Spodumene is a lithium aluminum silicate and a member of the monoclinic pyroxene group, similar to jadeite. Its name means ashen because this mineral is often grayish white or ash gray. In the past, spodumene was also called triphane, a word of Greek derivation meaning three aspects, due to its clear trichoism. Spodumene was discovered in 1877 in Brazil. At that time, the only gem quality spodumene was yellow green in color, and it was sold as chrysoberyl. Two years later, hiddenite, a green variation of spodumene (colored by chromium) was discovered in North Carolina, and a lilac/ pink variation (colored by manganese) named kunzite, was discovered in Connecticut. These two stones were then recognized as the pink and green varieties of spodumene.
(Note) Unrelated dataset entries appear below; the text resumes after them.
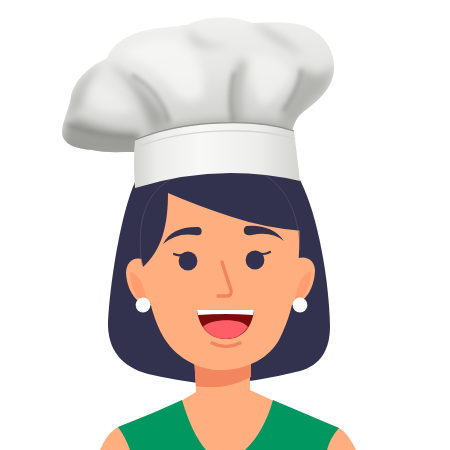
<!DOCTYPE html>
<html lang="en">
<head>
<meta charset="utf-8">
<title>Smiling chef</title>
<style>
:root{--paper:#fff;--hair:#33324e;--skin:#ffae80;--skin-shade:#f2875f;--nose:#f0845c;--top:#009860;--mouth:#7d0d0d;--tongue:#ff5d68}
html,body{margin:0;background:var(--paper);overflow:hidden}
svg{display:block;width:450px;height:450px}
.hair{fill:var(--hair)}
.skin{fill:var(--skin)}
.shade{fill:var(--skin-shade)}
.top{fill:var(--top)}
.white{fill:#fff}
.brow{fill:none;stroke:var(--hair);stroke-linecap:round}
.line{fill:none;stroke:var(--nose);stroke-width:3.4;stroke-linecap:round;stroke-linejoin:round}
.strand{fill:none;stroke:#6b5a62;stroke-width:.7;opacity:.7}
</style>
</head>
<body>
<svg viewBox="0 0 450 450" role="img" aria-label="Smiling woman with dark hair in a chef's hat">
<defs>
<linearGradient id="puff-tone" x1="0" y1="0" x2=".25" y2="1">
<stop offset="0" stop-color="#f4f4f3"/><stop offset=".5" stop-color="#e6e6e4"/><stop offset="1" stop-color="#c9c9c6"/>
</linearGradient>
<linearGradient id="band-tone" x1="0" x2="1">
<stop offset="0" stop-color="#d2d2cf"/><stop offset=".14" stop-color="#ececea"/><stop offset=".4" stop-color="#f8f8f7"/><stop offset=".75" stop-color="#ededeb"/><stop offset="1" stop-color="#d3d3d0"/>
</linearGradient>
<filter id="soft" x="-50%" y="-50%" width="200%" height="200%"><feGaussianBlur stdDeviation="4"/></filter>
<filter id="fold" x="-50%" y="-50%" width="200%" height="200%"><feGaussianBlur stdDeviation="2"/></filter>
<path id="puff-shape" d="M135 152C118 152 104 153 92 150C77 149 63 145 62 133C62 121 70 108 71 96C75 78 92 65 107 58C113 42 134 30 160 28C174 27 182 25 188 25C202 16 232 15 252 23C270 22 290 21 305 26C324 33 335 51 334 69C333 91 313 104 302 113C295 119 293 127 292 134C250 124 185 126 140 140C135 144 134 148 135 152Z"/>
<clipPath id="puff-clip"><use href="#puff-shape"/></clipPath>
</defs>

<g id="back-hair">
<path class="hair" d="M135 182C121 213 110 282 108 321C107 350 122 367 148 374Q178 381 214 385Q256 382 300 371C321 365 330 349 330 326C329 280 318 215 300 180Q215 150 135 182Z"/>
</g>

<g id="body">
<path class="skin" d="M118 427C109 432 104 441 100 450H356C351 440 346 431 337 427L300 415Q215 400 150 414Z"/>
<path class="skin" d="M194 350H250V390L274 401Q258 450 224 450Q194 444 181 401L196 392Z"/>
<path class="shade" d="M194 360Q222 375 251 361V377Q225 391 196 386Z"/>
<path class="top" d="M182 400Q150 415 118 427Q126 438 130 450H327Q330 438 339 428L273 400Q264 432 245 450H206Q192 434 182 400Z"/>
</g>

<g id="ears">
<path class="skin" d="M148 262C137 254 126 260 126 273C127 291 137 306 151 305Z"/>
<path class="skin" d="M294 260C304 254 315 259 315 271C314 290 304 304 291 305Z"/>
<path d="M130 272Q143 275 147 303Q131 297 130 272ZM311 271Q299 274 294 303Q310 296 311 271Z" fill="#ff9c70"/>
</g>

<g id="face">
<path class="skin" d="M144 210C139 250 146 308 164 338C179 362 205 371 223 370C248 369 270 358 280 338C296 307 301 265 299 215L250 180H160Z"/>
<path class="hair" d="M135 184Q215 158 300 180L303 231Q265 228 232 217Q198 206 168 193C168 225 162 250 143 267Q138 245 140 215Z"/>
<path class="strand" d="M142 265C136 225 144 190 176 177M258 172C283 182 299 210 300 250"/>
<path class="hair" d="M163 244Q172 226 199 227Q203 229 201 234Q199 236 195 235Q177 232 163 244ZM284 241Q272 224 246 226Q242 229 245 234Q248 236 252 235Q271 231 284 241Z"/>
<circle class="hair" cx="188" cy="261" r="9.4"/>
<circle class="hair" cx="255" cy="260" r="9.4"/>
<path class="brow" stroke-width="2.2" d="M174 254Q180 257 187 253M256 252Q263 256 270 252"/>
<path class="line" d="M222 262Q226 275 231 290Q232 296 227 296H218"/>
<g id="mouth">
<path d="M197 310H254C252 329 241 339 226 339C210 339 199 328 197 310Z" fill="var(--mouth)"/>
<path d="M203 327C209 319 241 317 248 327Q240 339 226 339Q211 339 203 327Z" fill="var(--tongue)"/>
<path class="white" d="M197 310H254L253 315Q225 313 198 315Z"/>
</g>
<path class="line" d="M212 343Q226 350 240 343"/>
<circle class="white" cx="143" cy="305" r="7.4"/>
<circle class="white" cx="300" cy="305" r="7.4"/>
</g>

<g id="chef-hat">
<use href="#puff-shape" fill="url(#puff-tone)"/>
<g clip-path="url(#puff-clip)">
<g filter="url(#soft)">
<path d="M62 148Q64 116 80 119Q110 133 140 132V156H62Z" fill="#8b8b87" opacity=".75"/>
<path d="M66 120Q68 82 103 62Q84 85 82 108Z" fill="#aaaaa6" opacity=".65"/>
<path d="M106 62C127 72 148 91 170 123L150 130C144 101 130 80 106 62Z" fill="#969692" opacity=".7"/>
<path d="M152 132Q220 111 292 126V138H145Z" fill="#a0a09b" opacity=".75"/>
<path d="M238 62Q228 90 232 122L243 121Q238 88 248 60Z" fill="#aaaaa5" opacity=".75"/>
<path d="M301 66C302 88 288 98 279 121L297 124Q304 107 326 90L336 62Q320 86 301 66Z" fill="#a3a39e" opacity=".7"/>
<path d="M185 25Q198 45 230 46Q206 51 192 44Z" fill="#b8b8b4" opacity=".6"/>
<path d="M251 23Q278 29 304 55Q278 47 251 23Z" fill="#b8b8b4" opacity=".65"/>
<path d="M120 53Q153 34 181 42Q207 60 203 95Q191 107 176 95Q155 64 120 53Z" fill="#fafaf9" opacity=".7"/>
<path d="M250 53Q283 55 291 72Q283 97 262 106Q248 86 250 53Z" fill="#f5f5f4" opacity=".75"/>
<path d="M92 83Q117 81 132 111Q108 119 89 104Z" fill="#f2f2f0" opacity=".7"/>
</g>
<g filter="url(#fold)" fill="none" stroke="#777773" stroke-width="3" opacity=".6">
<path d="M132 75Q160 91 169 122M234 72Q228 96 233 122M301 69Q301 86 283 111"/>
<path d="M66 124Q93 136 138 137"/>
</g>
</g>
<path d="M135 140C180 121 252 117 294 131Q297 156 300 181Q219 162 135 188Q133 163 135 140Z" fill="url(#band-tone)"/>
<path d="M135 140C180 121 252 117 294 131" fill="none" stroke="#8f8f8b" stroke-width="1.2"/>
<path d="M135 148C182 128 254 126 295 139" fill="none" stroke="#d5d5d2" stroke-width="1.5"/>
</g>
</svg>
</body>
</html>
Green hiddenite is named after W. E. Hidden, a superintendent at the mining company in North Carolina who discovered the stone in 1879. Lilac-pink kunzite is named after the American gemologist G. F. Kunz, who first described it in 1902, when gem quality kunzite was discovered in California. Kunzite and hiddenite are also known to be found in Madagascar and Myanmar, where rare blue spodumene has also been found.
Kunzite and hiddenite are very popular with collectors, although perfect cleavage makes them fragile gemstones. Spodumene is a gemstone relatively new to widespread jewelry use. The most popular varieties of the stone are kunzite and hiddonite. Care must be taken when wearing spodumene as it can break easily if it receives a sharp blow from certain directions. For this reason, the stone isn’t recommended for rings unless it’s set in a protective mounting. Aside from its fragility, spodumene is a great choice for dramatic, contemporary jewelry as its low cost makes it a good choice for large stones. Be aware however, that it can be confused with and sold as the much more expensive topaz, tourmaline, or beryl. It can also be mistaken for synthetic corundum or spinel.
Spodumene frequently occurs as long, large, unevenly terminated, flat sided crystals, often with longitudinal striations. Some of these crystals are among the largest in the mineral world. Crystals a few meters in length, weighing over a ton, have even been found. Most often, crystals are a faintly green, nontransparent whitish gray- hence the name which refers to ash. Violet pink, bright green, yellow green, or yellow specimens are much less common and transparent crystals of these are used as gems. Transparent crystals have vitreous luster and marked pleochroism. The semi-opaque crystals look almost pearly and have easy prismatic cleavage. Kunzite is a beautiful brilliant stone, which occurs in lilac, pink and violet shades. Kunzite is distinctly pleochroic- when the gem is turned; different shades of pink and violet are displayed. The pink color may fade with time, or with exposure to light and heat, but some material is irradiated to intensify it. Because of its sensitivity to light, the stone has been become known as an evening stone. Kunzite is a hard stone, but is nonetheless brittle and difficult to cut. Hiddenite is a more rare variety of spodumene that comes in light green or yellow green varieties. Emerald green varieties are sometimes found, but are very scarce. As with kunzite, it is hard but brittle, so care must be taken when wearing this stone. It is also strongly pleochroic, like kunzite, showing green, bluish green, and yellowish green when viewed from different directions. Its color will also fade with exposure to heat. Spodumene has a hardness of 7, and a vitreous luster. It occurs in a wide range of colors, all pale, but very clear and brilliant.
Spodumene is a typical mineral of pegmatite’s, particularly those rich in lithium. It is found in the United Kingdom, Sweden, Brazil, Madagascar, Myanmar, Canada, the former USSR, Mexico, and the United States, in South Dakota, Connecticut, New Mexico and Massachusetts. To properly take care of your spodumene, avoid exposure to any sort of acids, heat, ultrasonic cleaners, and rough handling.